To me, that quote is the scariest aspect of this story. Sure, the censorship laws are horrible and the willingness of the system to apply them to an elderly woman commenting on Zelensky's attractiveness, a completely subjective topic, is ridiculous. But, the fact that people were willing to "report" the situation to police in the first place is scary as hell. It shows that the law and enforcement system have a foothold, regardless of how horrible and ridiculous it is.

That is scary.

tags: law russia freespeach

posted by matt in Thursday, April 20, 2023

Michael Schumacher's family taking legal action over A.I. interview (cnbc.com)

A strapline added: "it sounded deceptively real”. Inside, it emerged the quotes had been produced by AI."

This is interesting. Sounds like the magazine didn't hide the fact that the interview was AI generated (although they likely deemphasized it). The magazine essentially used Schumacher's name and his likeness without his permission. I suspect they'll regret the "deceptively real" descriptor.

tags: ai law

posted by matt in Thursday, April 20, 2023

Wozniak, Musk & more call for 'out-of-control' AI development pause | AppleInsider (appleinsider.com)

"AI labs and independent experts should use this pause to jointly develop and implement a set of shared safety protocols for advanced AI design and development that are rigorously audited and overseen by independent outside experts," it continues. "These protocols should ensure that systems adhering to them are safe beyond a reasonable doubt."

We need Asimov's Laws of Robotics for AI. Frankly, I'd feel better if that came in the form an actual law, not an agreement among companies. An international treaty would be best.

tags: tech ai law policy

posted by matt in Wednesday, March 29, 2023

The legal reality is that Roe v. Wade never rested on the soundest of constitutional grounds. The Court didn't have the votes for an equal protection footing, so the majority opinion relied on a newfound fundamental right to privacy. That is, and always was, the Achilles heel of the decision. The late Justice Ginsburg criticized the decision, and questioned its long term viability, for this very reason.

At some point, you expect stare decisis to strengthen all but the shakiest of legal grounds for a Supreme Court decision, but it just wasn't there this time.

So the optimistic view following yesterday's decision in Dobbs v. Jackson Women's Health Organization, which I'm choosing to take, is that we've been given an opportunity to present the issue in a way that lets a future Supreme Court base a rights-affirming decision on a more stable legal footing.

tags: law scotus

postposted by matt in Saturday, June 25, 2022

Supreme Court overturns Roe v. Wade; states can ban abortion (apnews.com)

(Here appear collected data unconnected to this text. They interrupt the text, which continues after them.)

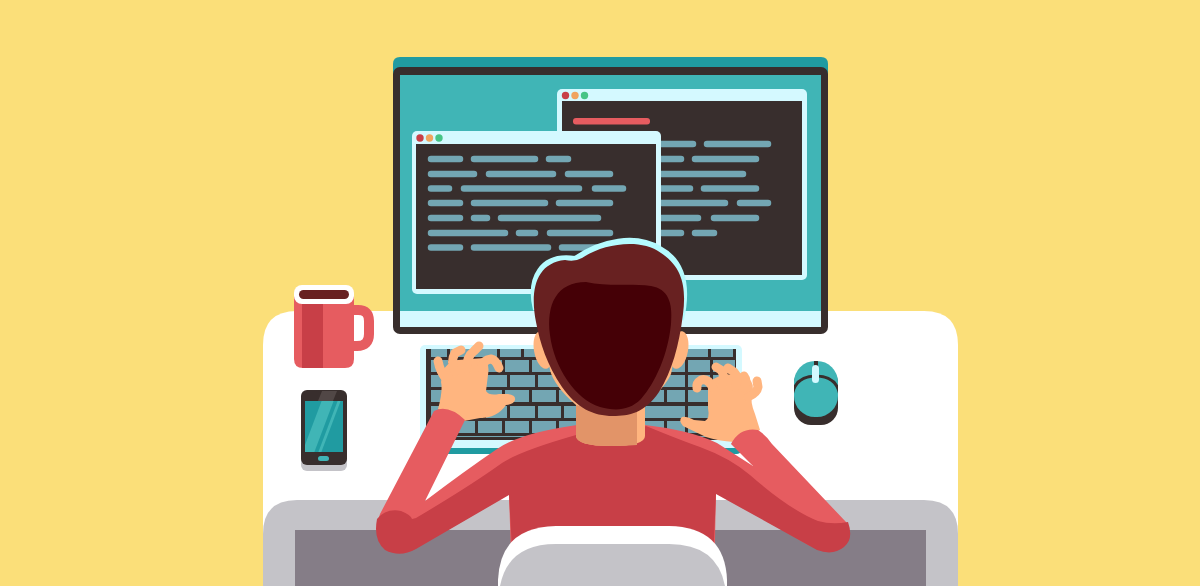
<!DOCTYPE html>
<html lang="en">
<head>
<meta charset="utf-8">
<title>Programmer at a desk</title>
<style>
:root {
  --yellow: #fbdf79; --white: #ffffff; --grey: #c4c3c8; --mauve: #857d87;
  --ink: #382e2d; --teal: #40b5b6; --teal-deep: #209ba1; --ice: #d4f9ff; --glow: #b5fbff;
  --code: #73a6b3; --red: #c83f47; --coral: #e65c60; --wine: #682121; --hair-dark: #450006;
  --skin: #ffb57f; --skin-shade: #e29468; --amber: #f0a45f; --green: #45c486;
}
html, body { margin: 0; background: var(--yellow); overflow: hidden; }
svg { display: block; width: 1200px; height: 586px; }
.yellow { fill: var(--yellow); } .white { fill: var(--white); } .grey { fill: var(--grey); }
.mauve { fill: var(--mauve); } .ink { fill: var(--ink); } .teal { fill: var(--teal); }
.teal-deep { fill: var(--teal-deep); } .ice { fill: var(--ice); } .red { fill: var(--red); }
.coral { fill: var(--coral); } .wine { fill: var(--wine); } .hair-dark { fill: var(--hair-dark); }
.skin { fill: var(--skin); } .skin-shade { fill: var(--skin-shade); } .key { fill: var(--code); }
.amber { fill: var(--amber); } .green { fill: var(--green); }
.code { fill: none; stroke: var(--code); stroke-width: 6.5; stroke-linecap: round; }
.fingers { fill: none; stroke: var(--skin); stroke-width: 9; stroke-linecap: round; stroke-linejoin: round; }
</style>
</head>
<body>
<svg viewBox="0 0 1200 586" role="img" aria-label="Programmer seen from behind, typing at a desk with a large monitor">
  <defs>
    <g id="window-dots">
      <circle class="red" cx="0" cy="0" r="3.7"/>
      <circle class="amber" cx="9.5" cy="0" r="3.7"/>
      <circle class="green" cx="19" cy="0" r="3.7"/>
    </g>
    <g id="key-row">
      <rect width="17" height="12"/><rect x="20" width="24" height="12"/><rect x="47" width="24" height="12"/>
      <rect x="74" width="24" height="12"/><rect x="101" width="24" height="12"/><rect x="128" width="24" height="12"/>
      <rect x="155" width="24" height="12"/><rect x="182" width="24" height="12"/><rect x="209" width="24" height="12"/>
      <rect x="236" width="18" height="12"/><rect x="257" width="22" height="12"/><rect x="282" width="22" height="12"/>
    </g>
    <g id="key-row-offset">
      <rect width="25" height="12"/><rect x="28" width="24" height="12"/><rect x="55" width="21" height="12"/>
      <rect x="79" width="25" height="12"/><rect x="107" width="23" height="12"/><rect x="133" width="24" height="12"/>
      <rect x="160" width="24" height="12"/><rect x="187" width="24" height="12"/><rect x="214" width="40" height="12"/>
      <rect x="257" width="22" height="12"/><rect x="282" width="22" height="12"/>
    </g>
    <clipPath id="phone-glass"><rect x="305" y="401" width="38" height="51"/></clipPath>
    <clipPath id="mug-body"><path d="M294 294H354V359Q354 368 345 368H303Q294 368 294 359Z"/></clipPath>
    <clipPath id="mouse-body"><rect x="794" y="361" width="44" height="56" rx="21"/></clipPath>
  </defs>

  <rect class="yellow" width="1200" height="586"/>

  <g id="desk">
    <path class="white" d="M263 586V345Q263 311 297 311H924Q958 311 958 345V586Z"/>
    <path class="grey" d="M263 586V534Q263 500 297 500H924Q958 500 958 534V586Z"/>
    <rect class="mauve" x="295" y="530" width="631" height="56"/>
  </g>

  <g id="monitor">
    <path class="teal-deep" d="M393 80V64Q393 57 400 57H821Q828 57 828 64V80Z"/>
    <rect class="ink" x="393" y="67" width="435" height="267" rx="7"/>
    <rect class="teal" x="400" y="75" width="421" height="237"/>
    <rect class="ice" x="400" y="311" width="421" height="16"/>
    <g id="back-window">
      <rect class="ice" x="557" y="89" width="250" height="191" rx="5"/>
      <rect class="ink" x="562" y="101" width="240" height="174"/>
      <use href="#window-dots" x="565.5" y="95.5"/>
      <rect class="coral" x="573" y="118" width="77" height="6.5" rx="3"/>
      <path class="code" d="M640 144H693M707 144H768M640 159H681M695 159H756M640 174H743M640 188.5H690M704 188.5H756M640 203H725M740 203H768M640 218H698M714 218H756M640 233H681M695 233H714"/>
    </g>
    <g id="front-window">
      <rect class="ice" x="412" y="131" width="249" height="163" rx="5"/>
      <rect class="ink" x="416" y="144" width="240" height="145"/>
      <use href="#window-dots" x="420" y="138"/>
      <path class="code" d="M431 159H460M474 159H535M549 159H568M431 174H474M489 174H553M568 174H610M431 188.5H449M464 188.5H579M595 188.5H623M431 203H460M474 203H545M559 203H610M431 218H460M474 218H487M501 218H598M431 233H505M519 233H535M550 233H610M431 247.5H460M474 247.5H548M562 247.5H610"/>
    </g>
  </g>

  <g id="keyboard">
    <rect class="teal-deep" x="420" y="400" width="322" height="54" rx="5"/>
    <rect class="ice" x="420" y="345" width="322" height="103" rx="5"/>
    <rect class="ink" x="426" y="349" width="310" height="91"/>
    <g class="key">
      <path d="M431 349H447V357H431ZM450 349H470V357H450ZM473 349H497V357H473ZM500 349H521V357H500ZM524 349H548V357H524ZM660 349H682V357H660ZM685 349H708V357H685ZM711 349H733V357H711Z"/>
      <use href="#key-row" x="431" y="360"/>
      <use href="#key-row-offset" x="431" y="375"/>
      <use href="#key-row" x="431" y="390"/>
      <use href="#key-row-offset" x="431" y="406"/>
      <use href="#key-row" x="431" y="421"/>
      <path d="M431 436H733V437H431Z"/>
    </g>
  </g>

  <g id="mug">
    <path d="M352 310H358Q369 310 369 321V334Q369 346 357 346H352" fill="none" stroke="var(--coral)" stroke-width="10"/>
    <g clip-path="url(#mug-body)">
      <rect class="coral" x="294" y="290" width="60" height="78"/>
      <rect class="red" x="302" y="290" width="21" height="78"/>
    </g>
    <rect class="white" x="294" y="285" width="60" height="19" rx="8"/>
    <rect class="wine" x="299" y="290" width="50" height="9" rx="4.5"/>
  </g>

  <g id="phone">
    <rect class="grey" x="301" y="410" width="46" height="61" rx="6"/>
    <rect class="ink" x="301" y="390" width="46" height="75" rx="6"/>
    <rect class="teal-deep" x="305" y="401" width="38" height="51"/>
    <g clip-path="url(#phone-glass)">
      <path class="teal" d="M322 400H334L314 453H302ZM338 400H341L321 453H318Z"/>
    </g>
    <path d="M322 391H337L333 401H318Z" fill="#514746"/>
    <rect class="teal" x="318" y="456" width="11" height="5" rx="2.5"/>
  </g>

  <g id="mouse">
    <rect class="ink" x="794" y="366" width="44" height="59" rx="17"/>
    <g clip-path="url(#mouse-body)">
      <rect class="teal" x="794" y="361" width="44" height="56"/>
      <path d="M792 396Q795 376 816 376T840 396" fill="none" stroke="var(--ink)" stroke-width="3"/>
      <path class="ink" d="M814 360H818V368H814Z"/>
    </g>
    <rect class="ice" x="812" y="365" width="7" height="18" rx="3.5"/>
  </g>

  <g id="left-hand">
    <path class="skin" d="M443 372Q446 362 458 360L484 358Q490 364 488 375L486 391Q489 396 499 394L508 394Q516 395 515 400Q514 404 506 405Q497 418 480 418L464 421L438 409Q443 391 441 382Z"/>
    <path class="fingers" d="M447 380Q440 372 438 361M455 372Q450 362 455 353L461 350M467 369Q466 357 474 351L479 346M481 368Q483 360 491 359Q496 360 499 368"/>
  </g>

  <g id="right-hand">
    <path class="skin" d="M708 386Q712 377 726 374L748 378Q755 383 752 394Q750 402 755 414L760 430L734 442Q718 441 706 437L683 426Q678 420 682 417Q686 416 694 420L705 421Q710 419 708 408Z"/>
    <path class="fingers" d="M713 388Q708 378 701 380Q696 383 697 388M722 386Q726 377 721 370L716 367M735 387Q739 377 734 372L728 368M744 388Q748 381 744 376M748 397Q757 393 758 387L757 381"/>
  </g>

  <g id="sweater">
    <path class="coral" d="M434 411Q448 404 465 420L425 501Q466 470 497 449Q520 433 577 425H645Q690 430 717 443L753 466L731 444Q740 427 758 430Q767 436 772 444L846 522Q853 534 845 545L810 546L716 492L714 586H512L509 494L415 549L379 540Q374 528 380 514Z"/>
    <path class="red" d="M576 426Q611 445 646 426Q680 440 700 447Q730 458 750 475Q790 510 818 521Q832 525 848 522Q854 539 844 547Q833 556 817 550L716 494L712 586H514L509 495L416 549Q400 558 385 550Q373 540 377 519Q386 508 401 511Q411 515 412 519L416 518Q470 486 502 463Q520 451 576 435Z"/>
  </g>

  <g id="head">
    <path class="skin" d="M576 400H645V436Q645 446 611 446T576 436Z"/>
    <path class="skin-shade" d="M576 396H637V445Q625 446 611 446Q576 446 576 436Z"/>
    <ellipse class="skin" cx="543" cy="350" rx="9" ry="19" transform="rotate(-10 543 350)"/>
    <ellipse class="skin" cx="679" cy="350" rx="9" ry="19" transform="rotate(10 679 350)"/>
    <path class="skin" d="M542 330H680L671 374Q666 386 645 405L611 414L576 405Q554 386 550 370Z"/>
    <path d="M535 310C527 278 541 253 575 258C601 240 636 233 660 248C688 263 688 293 682 320" fill="var(--glow)" stroke="var(--glow)" stroke-width="4"/>
    <path class="wine" d="M536 322C530 292 535 263 565 260Q575 262 582 258C601 245 639 237 661 253C684 268 686 290 683 314C679 346 672 371 659 392C645 413 629 416 613 416C593 416 577 408 562 387C547 365 540 343 536 322Z"/>
    <path class="hair-dark" d="M550 335C546 304 557 282 586 282C608 287 630 283 651 286C668 289 673 302 671 324C668 355 655 383 641 399C629 411 615 411 600 407C575 399 554 367 550 335Z"/>
  </g>

  <g id="chair">
    <path class="white" d="M498 586V580Q500 527 556 526H669Q725 527 727 580V586Z"/>
    <path class="grey" d="M500 586Q508 544 556 544H669Q717 544 725 586Z"/>
  </g>
</svg>
</body>
</html>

U.S. history is staked with milestones relating to the attainment of rights–freedom, suffrage, privacy, equality. I've always viewed our system as a process that moves toward more rights for its people. Progress is achieved in fits and starts, of course, but our history has always moved in the same direction–more rights for the people.

That all changed today when the Supreme Court actually eliminated an existing, federally protected right of all women of the United States by overturning its decision in Roe v. Wade.

The country I know and love is suddenly a country that takes rights away from its people.

That's backwards. And disgusting. And horrific.

tags: law scotus

posted by matt in Friday, June 24, 2022

United States Patent: 8278036 (uspto.gov)

Oh, and applications of the mRNA technology in the Kariko paper were patented in 2012. The patents describe the process for practicing the technology in painstaking detail, as the law requires. And they expire in five years - in 2026, opening up incredible opportunities for new applications of the technology.

tags: patents science law covid19 vaccine

posted by matt in Wednesday, March 3, 2021